Exercise prompt → Determine the number of lines in these entries that hold the word "setTransform". Give the number and nothing more.

Listed entries →

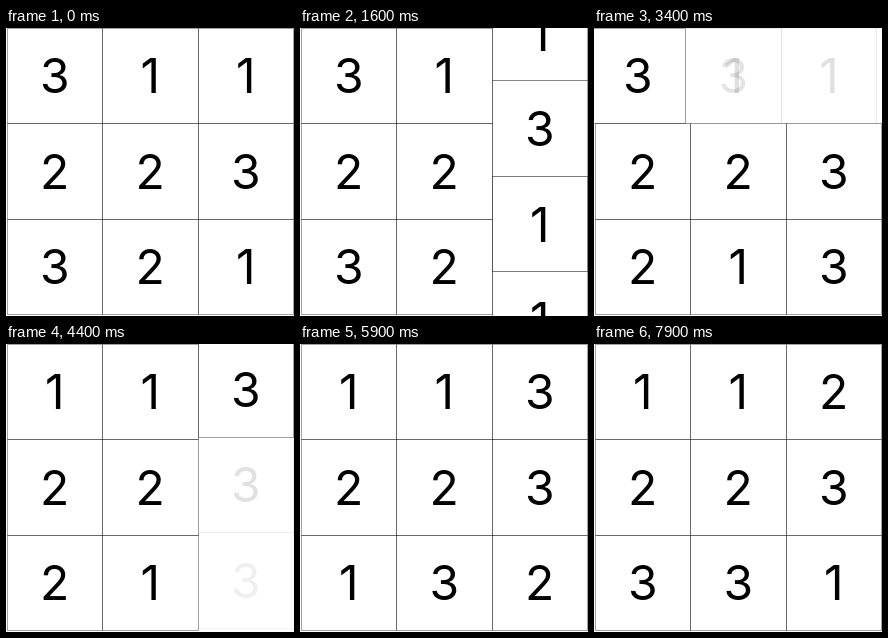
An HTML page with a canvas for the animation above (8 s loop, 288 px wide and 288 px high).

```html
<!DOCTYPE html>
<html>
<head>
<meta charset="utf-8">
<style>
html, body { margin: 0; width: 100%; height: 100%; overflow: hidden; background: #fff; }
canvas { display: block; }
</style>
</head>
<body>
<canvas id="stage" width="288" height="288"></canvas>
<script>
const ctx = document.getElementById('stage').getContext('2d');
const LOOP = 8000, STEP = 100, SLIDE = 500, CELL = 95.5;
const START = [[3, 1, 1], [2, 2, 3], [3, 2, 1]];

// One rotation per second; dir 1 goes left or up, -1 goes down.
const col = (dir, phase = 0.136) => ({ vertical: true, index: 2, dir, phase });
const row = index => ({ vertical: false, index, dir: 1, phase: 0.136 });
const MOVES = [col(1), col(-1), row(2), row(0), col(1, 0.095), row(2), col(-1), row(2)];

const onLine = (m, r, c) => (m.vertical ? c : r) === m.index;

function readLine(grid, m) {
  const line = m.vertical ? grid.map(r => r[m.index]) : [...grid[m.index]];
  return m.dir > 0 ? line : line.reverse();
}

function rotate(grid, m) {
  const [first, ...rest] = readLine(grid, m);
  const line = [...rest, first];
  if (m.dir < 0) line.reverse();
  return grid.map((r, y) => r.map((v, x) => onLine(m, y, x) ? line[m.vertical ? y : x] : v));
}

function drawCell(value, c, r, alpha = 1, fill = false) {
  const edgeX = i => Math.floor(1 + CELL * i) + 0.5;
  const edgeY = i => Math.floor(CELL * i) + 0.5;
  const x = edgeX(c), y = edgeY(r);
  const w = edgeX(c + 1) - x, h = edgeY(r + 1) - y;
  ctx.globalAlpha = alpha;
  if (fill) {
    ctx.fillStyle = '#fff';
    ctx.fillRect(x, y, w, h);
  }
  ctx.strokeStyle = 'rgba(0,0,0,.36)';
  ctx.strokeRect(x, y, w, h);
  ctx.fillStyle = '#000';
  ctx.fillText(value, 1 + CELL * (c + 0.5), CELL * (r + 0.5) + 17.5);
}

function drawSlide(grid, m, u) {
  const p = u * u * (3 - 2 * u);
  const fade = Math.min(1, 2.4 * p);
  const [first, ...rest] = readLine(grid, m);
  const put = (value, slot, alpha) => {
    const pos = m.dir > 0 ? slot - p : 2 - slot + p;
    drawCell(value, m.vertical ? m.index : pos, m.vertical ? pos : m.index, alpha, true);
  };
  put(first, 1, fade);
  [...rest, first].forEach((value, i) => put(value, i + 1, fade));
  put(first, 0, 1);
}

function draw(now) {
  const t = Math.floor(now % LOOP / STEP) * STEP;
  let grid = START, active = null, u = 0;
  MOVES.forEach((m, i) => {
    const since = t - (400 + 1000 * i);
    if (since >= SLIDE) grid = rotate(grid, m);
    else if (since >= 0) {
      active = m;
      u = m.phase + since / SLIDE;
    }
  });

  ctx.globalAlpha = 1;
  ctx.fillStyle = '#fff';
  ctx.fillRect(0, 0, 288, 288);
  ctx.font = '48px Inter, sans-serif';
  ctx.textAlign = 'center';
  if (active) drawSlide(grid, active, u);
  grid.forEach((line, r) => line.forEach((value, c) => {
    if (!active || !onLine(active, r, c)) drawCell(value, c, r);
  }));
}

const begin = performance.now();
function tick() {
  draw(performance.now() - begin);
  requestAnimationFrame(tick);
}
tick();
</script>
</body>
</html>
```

...

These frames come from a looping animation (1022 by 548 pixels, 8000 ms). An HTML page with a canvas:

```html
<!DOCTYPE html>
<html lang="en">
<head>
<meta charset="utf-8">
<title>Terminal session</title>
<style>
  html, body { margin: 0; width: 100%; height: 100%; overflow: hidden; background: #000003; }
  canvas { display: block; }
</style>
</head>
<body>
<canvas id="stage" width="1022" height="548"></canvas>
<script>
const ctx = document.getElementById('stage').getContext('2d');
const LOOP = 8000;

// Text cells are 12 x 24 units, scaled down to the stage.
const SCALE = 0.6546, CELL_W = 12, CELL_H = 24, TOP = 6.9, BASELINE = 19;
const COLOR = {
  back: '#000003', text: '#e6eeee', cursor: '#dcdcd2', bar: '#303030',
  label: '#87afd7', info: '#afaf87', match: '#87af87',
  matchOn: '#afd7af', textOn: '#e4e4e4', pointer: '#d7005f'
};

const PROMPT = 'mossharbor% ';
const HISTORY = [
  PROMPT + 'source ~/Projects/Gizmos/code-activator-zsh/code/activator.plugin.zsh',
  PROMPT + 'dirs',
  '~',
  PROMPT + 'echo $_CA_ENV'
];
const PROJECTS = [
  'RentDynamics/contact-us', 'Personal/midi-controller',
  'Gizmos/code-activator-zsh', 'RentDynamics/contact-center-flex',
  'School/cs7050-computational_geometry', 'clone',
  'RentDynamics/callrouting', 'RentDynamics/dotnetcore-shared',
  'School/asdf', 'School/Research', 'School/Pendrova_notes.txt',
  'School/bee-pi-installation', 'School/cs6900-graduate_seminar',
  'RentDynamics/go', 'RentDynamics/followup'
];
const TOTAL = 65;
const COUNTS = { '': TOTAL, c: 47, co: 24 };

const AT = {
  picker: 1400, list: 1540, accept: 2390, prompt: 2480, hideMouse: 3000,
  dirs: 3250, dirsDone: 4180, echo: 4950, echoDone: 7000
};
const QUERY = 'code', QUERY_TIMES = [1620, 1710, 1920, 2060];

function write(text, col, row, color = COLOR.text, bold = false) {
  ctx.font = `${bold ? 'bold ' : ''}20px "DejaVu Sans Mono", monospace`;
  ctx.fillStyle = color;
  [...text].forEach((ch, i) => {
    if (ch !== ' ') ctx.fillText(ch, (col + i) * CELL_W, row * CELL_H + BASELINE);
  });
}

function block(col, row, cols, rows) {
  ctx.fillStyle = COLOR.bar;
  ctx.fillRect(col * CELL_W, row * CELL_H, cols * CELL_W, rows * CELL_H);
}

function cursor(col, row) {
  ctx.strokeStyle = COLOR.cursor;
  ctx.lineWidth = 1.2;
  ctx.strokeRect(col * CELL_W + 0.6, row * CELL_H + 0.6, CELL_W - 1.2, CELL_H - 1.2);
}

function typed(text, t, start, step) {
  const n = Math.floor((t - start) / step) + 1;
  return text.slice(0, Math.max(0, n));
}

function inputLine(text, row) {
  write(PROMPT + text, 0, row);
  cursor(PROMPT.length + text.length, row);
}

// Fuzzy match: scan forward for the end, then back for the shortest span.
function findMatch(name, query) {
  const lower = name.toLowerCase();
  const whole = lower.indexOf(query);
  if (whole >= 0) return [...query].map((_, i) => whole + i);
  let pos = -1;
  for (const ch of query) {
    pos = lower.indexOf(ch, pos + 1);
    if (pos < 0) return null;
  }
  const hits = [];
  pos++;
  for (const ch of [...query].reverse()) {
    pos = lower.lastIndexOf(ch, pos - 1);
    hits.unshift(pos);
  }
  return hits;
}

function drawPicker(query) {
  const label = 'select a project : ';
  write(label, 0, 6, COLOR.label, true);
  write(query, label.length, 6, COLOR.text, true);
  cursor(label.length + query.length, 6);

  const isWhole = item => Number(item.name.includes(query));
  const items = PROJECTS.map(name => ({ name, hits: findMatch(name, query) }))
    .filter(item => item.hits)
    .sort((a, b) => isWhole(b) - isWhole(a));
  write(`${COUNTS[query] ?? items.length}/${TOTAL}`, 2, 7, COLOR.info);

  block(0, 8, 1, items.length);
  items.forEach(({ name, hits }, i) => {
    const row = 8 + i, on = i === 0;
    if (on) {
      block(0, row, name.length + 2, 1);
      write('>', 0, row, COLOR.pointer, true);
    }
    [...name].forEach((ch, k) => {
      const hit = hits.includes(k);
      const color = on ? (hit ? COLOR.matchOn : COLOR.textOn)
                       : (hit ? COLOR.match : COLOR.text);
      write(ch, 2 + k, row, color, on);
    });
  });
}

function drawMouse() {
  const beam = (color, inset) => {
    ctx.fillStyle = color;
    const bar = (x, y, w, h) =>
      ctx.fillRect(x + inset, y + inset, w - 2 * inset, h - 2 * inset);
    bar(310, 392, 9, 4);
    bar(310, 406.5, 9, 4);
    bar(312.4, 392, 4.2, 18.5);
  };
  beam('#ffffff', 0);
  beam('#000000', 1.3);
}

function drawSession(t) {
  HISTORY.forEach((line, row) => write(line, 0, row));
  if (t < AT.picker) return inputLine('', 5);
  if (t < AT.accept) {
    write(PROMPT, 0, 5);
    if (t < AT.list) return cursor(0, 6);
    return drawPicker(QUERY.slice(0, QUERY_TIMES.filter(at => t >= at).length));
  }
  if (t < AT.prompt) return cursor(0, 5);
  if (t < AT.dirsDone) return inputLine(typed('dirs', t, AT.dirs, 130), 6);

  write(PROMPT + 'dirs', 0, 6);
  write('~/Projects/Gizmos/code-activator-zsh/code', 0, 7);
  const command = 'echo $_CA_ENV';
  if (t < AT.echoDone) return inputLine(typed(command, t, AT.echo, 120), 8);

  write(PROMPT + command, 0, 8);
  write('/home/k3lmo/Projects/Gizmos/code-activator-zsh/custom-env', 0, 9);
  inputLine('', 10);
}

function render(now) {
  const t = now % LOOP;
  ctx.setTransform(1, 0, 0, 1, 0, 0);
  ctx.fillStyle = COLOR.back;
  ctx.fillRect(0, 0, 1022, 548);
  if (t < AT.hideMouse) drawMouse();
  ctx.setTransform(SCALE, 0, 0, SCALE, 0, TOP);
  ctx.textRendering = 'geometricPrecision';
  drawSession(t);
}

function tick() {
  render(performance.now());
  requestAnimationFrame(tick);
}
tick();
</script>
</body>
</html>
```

...

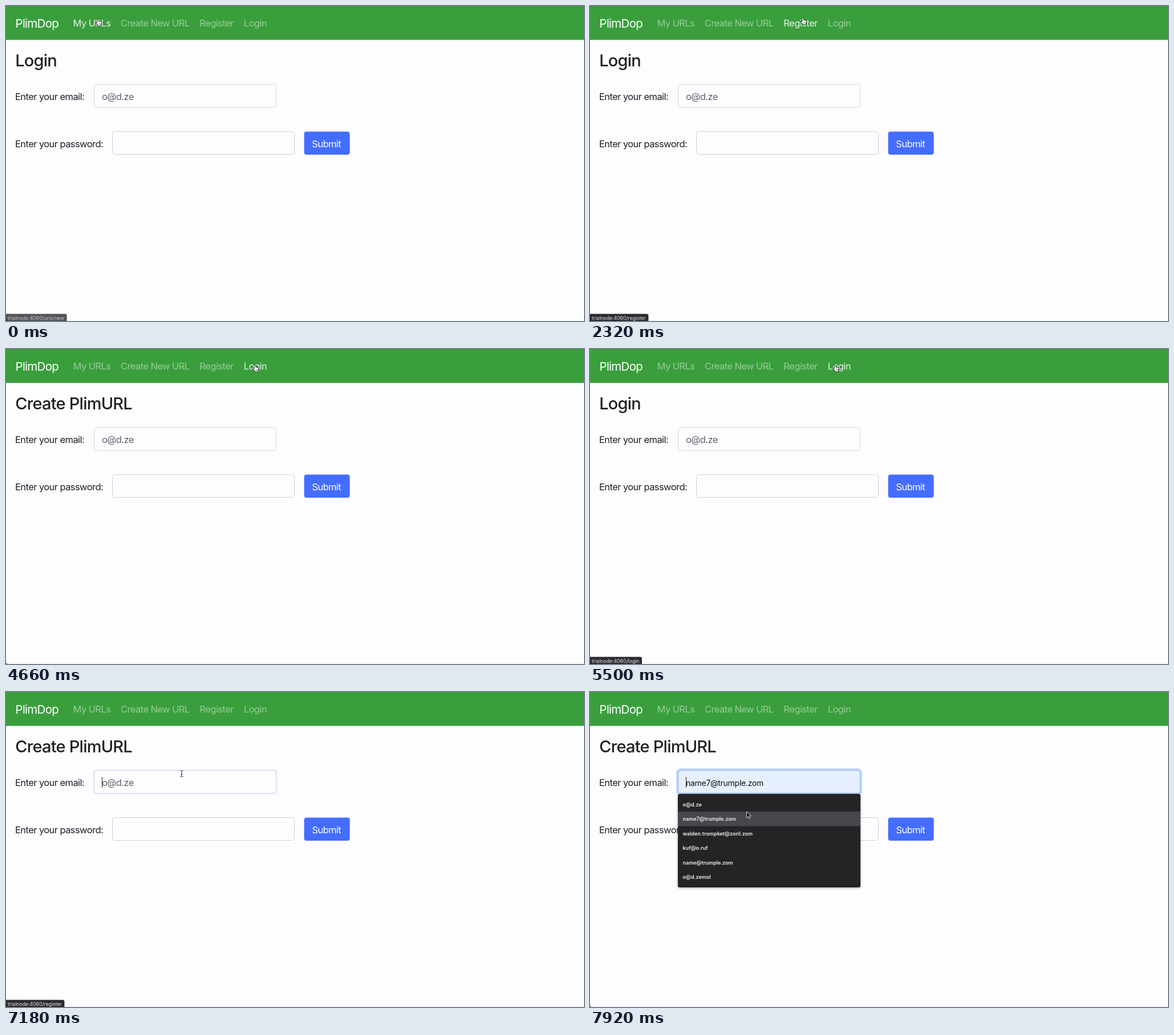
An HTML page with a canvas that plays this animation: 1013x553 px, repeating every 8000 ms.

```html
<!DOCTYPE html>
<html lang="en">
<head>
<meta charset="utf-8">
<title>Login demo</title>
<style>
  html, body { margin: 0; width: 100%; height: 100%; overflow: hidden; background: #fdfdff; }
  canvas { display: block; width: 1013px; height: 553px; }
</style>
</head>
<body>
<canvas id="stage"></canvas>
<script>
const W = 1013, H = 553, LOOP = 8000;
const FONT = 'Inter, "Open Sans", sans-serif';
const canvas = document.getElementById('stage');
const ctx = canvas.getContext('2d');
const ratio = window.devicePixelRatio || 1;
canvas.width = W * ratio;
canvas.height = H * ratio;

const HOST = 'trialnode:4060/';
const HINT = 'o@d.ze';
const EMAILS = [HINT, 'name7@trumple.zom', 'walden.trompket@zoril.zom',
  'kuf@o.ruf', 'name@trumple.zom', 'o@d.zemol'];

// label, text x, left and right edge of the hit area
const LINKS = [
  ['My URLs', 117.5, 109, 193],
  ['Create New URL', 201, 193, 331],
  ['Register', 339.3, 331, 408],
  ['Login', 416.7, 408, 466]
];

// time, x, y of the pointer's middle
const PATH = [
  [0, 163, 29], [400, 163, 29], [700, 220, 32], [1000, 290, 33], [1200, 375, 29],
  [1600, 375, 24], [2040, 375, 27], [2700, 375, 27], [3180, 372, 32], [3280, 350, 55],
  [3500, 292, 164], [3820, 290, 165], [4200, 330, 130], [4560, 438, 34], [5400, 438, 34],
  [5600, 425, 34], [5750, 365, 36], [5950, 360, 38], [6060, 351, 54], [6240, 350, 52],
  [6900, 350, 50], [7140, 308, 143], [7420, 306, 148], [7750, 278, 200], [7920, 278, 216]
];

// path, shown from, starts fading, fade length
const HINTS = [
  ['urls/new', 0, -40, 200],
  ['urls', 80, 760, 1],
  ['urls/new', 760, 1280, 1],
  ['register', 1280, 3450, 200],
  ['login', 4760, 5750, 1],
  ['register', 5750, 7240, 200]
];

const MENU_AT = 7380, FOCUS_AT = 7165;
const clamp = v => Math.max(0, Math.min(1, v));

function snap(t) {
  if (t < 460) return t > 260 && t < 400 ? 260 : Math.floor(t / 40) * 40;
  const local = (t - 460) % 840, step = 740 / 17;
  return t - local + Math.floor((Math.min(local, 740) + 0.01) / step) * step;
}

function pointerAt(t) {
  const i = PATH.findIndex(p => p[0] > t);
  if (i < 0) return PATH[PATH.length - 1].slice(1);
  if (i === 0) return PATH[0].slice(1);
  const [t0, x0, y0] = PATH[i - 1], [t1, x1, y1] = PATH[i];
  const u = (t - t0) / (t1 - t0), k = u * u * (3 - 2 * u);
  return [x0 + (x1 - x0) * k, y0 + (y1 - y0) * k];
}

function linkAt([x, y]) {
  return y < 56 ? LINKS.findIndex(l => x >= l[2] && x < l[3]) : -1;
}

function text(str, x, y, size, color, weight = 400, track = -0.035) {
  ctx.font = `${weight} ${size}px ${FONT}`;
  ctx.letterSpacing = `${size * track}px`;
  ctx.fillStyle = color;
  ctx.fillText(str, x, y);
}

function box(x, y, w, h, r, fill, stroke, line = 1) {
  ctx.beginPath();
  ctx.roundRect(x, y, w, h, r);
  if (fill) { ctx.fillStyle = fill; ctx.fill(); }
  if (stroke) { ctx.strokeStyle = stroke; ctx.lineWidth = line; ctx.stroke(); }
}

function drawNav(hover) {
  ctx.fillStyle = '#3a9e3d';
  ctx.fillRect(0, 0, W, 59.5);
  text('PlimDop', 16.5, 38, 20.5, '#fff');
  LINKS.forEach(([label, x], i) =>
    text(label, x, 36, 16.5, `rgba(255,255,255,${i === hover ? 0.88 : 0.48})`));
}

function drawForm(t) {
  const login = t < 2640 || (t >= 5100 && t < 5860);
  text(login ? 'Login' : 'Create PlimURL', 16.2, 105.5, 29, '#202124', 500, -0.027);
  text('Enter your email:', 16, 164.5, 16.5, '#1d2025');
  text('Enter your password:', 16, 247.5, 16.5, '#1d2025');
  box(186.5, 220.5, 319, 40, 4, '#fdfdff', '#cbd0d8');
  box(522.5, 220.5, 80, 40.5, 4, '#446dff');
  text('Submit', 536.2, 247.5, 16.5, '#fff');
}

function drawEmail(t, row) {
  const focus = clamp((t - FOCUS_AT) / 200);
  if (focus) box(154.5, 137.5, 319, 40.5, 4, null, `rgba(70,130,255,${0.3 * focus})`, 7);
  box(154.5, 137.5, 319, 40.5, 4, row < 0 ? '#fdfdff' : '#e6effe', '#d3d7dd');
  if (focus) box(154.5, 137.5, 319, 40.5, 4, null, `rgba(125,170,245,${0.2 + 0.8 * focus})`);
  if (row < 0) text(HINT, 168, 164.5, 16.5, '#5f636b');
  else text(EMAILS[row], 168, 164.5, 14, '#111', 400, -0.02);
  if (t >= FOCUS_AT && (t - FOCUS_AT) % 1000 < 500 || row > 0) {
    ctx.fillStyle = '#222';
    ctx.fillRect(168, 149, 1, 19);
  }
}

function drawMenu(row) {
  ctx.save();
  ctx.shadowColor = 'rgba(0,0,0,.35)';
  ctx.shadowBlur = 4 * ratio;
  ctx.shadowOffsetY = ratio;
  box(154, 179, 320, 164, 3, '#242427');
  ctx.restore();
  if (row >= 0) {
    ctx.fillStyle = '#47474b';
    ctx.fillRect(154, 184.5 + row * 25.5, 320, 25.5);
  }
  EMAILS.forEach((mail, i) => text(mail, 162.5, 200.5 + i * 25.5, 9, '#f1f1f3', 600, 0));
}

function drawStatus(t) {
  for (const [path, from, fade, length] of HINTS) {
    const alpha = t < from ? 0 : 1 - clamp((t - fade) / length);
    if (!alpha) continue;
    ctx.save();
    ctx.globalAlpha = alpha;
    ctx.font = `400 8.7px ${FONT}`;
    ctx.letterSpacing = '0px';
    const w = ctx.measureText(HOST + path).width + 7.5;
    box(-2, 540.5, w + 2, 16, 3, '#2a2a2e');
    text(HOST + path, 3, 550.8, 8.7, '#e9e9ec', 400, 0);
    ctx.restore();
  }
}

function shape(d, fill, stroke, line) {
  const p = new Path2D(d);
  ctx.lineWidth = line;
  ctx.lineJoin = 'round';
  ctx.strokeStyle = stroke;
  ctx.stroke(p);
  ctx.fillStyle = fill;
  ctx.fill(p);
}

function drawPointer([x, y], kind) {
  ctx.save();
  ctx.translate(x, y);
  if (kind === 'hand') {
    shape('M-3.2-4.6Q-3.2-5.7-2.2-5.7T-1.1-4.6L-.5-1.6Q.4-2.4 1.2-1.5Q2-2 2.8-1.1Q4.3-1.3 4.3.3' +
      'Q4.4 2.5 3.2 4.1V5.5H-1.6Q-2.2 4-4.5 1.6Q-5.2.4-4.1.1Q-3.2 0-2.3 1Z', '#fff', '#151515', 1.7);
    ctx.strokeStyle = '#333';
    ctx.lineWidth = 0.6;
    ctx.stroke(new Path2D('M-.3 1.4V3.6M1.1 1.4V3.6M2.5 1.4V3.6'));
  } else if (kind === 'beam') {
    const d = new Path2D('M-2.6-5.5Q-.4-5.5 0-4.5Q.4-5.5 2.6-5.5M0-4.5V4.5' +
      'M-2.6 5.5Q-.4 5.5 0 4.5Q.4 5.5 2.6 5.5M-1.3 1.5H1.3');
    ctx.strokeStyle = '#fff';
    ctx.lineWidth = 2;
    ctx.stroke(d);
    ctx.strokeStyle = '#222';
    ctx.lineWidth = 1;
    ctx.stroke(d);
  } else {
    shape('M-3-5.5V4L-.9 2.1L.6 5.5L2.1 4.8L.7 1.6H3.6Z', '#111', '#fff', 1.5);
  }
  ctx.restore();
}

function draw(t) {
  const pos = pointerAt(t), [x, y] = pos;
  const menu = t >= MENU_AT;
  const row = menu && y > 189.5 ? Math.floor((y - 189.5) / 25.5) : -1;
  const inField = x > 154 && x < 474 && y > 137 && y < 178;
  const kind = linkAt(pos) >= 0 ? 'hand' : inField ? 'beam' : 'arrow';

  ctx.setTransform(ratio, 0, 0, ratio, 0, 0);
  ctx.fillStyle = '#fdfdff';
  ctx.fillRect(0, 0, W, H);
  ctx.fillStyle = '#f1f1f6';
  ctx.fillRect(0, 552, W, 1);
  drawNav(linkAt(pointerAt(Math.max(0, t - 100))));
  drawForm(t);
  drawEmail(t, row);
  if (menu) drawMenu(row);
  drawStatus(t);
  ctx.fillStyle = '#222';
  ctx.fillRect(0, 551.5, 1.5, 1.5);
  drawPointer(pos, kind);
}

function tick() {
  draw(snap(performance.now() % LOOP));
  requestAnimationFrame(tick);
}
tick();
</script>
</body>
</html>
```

Final answer → 3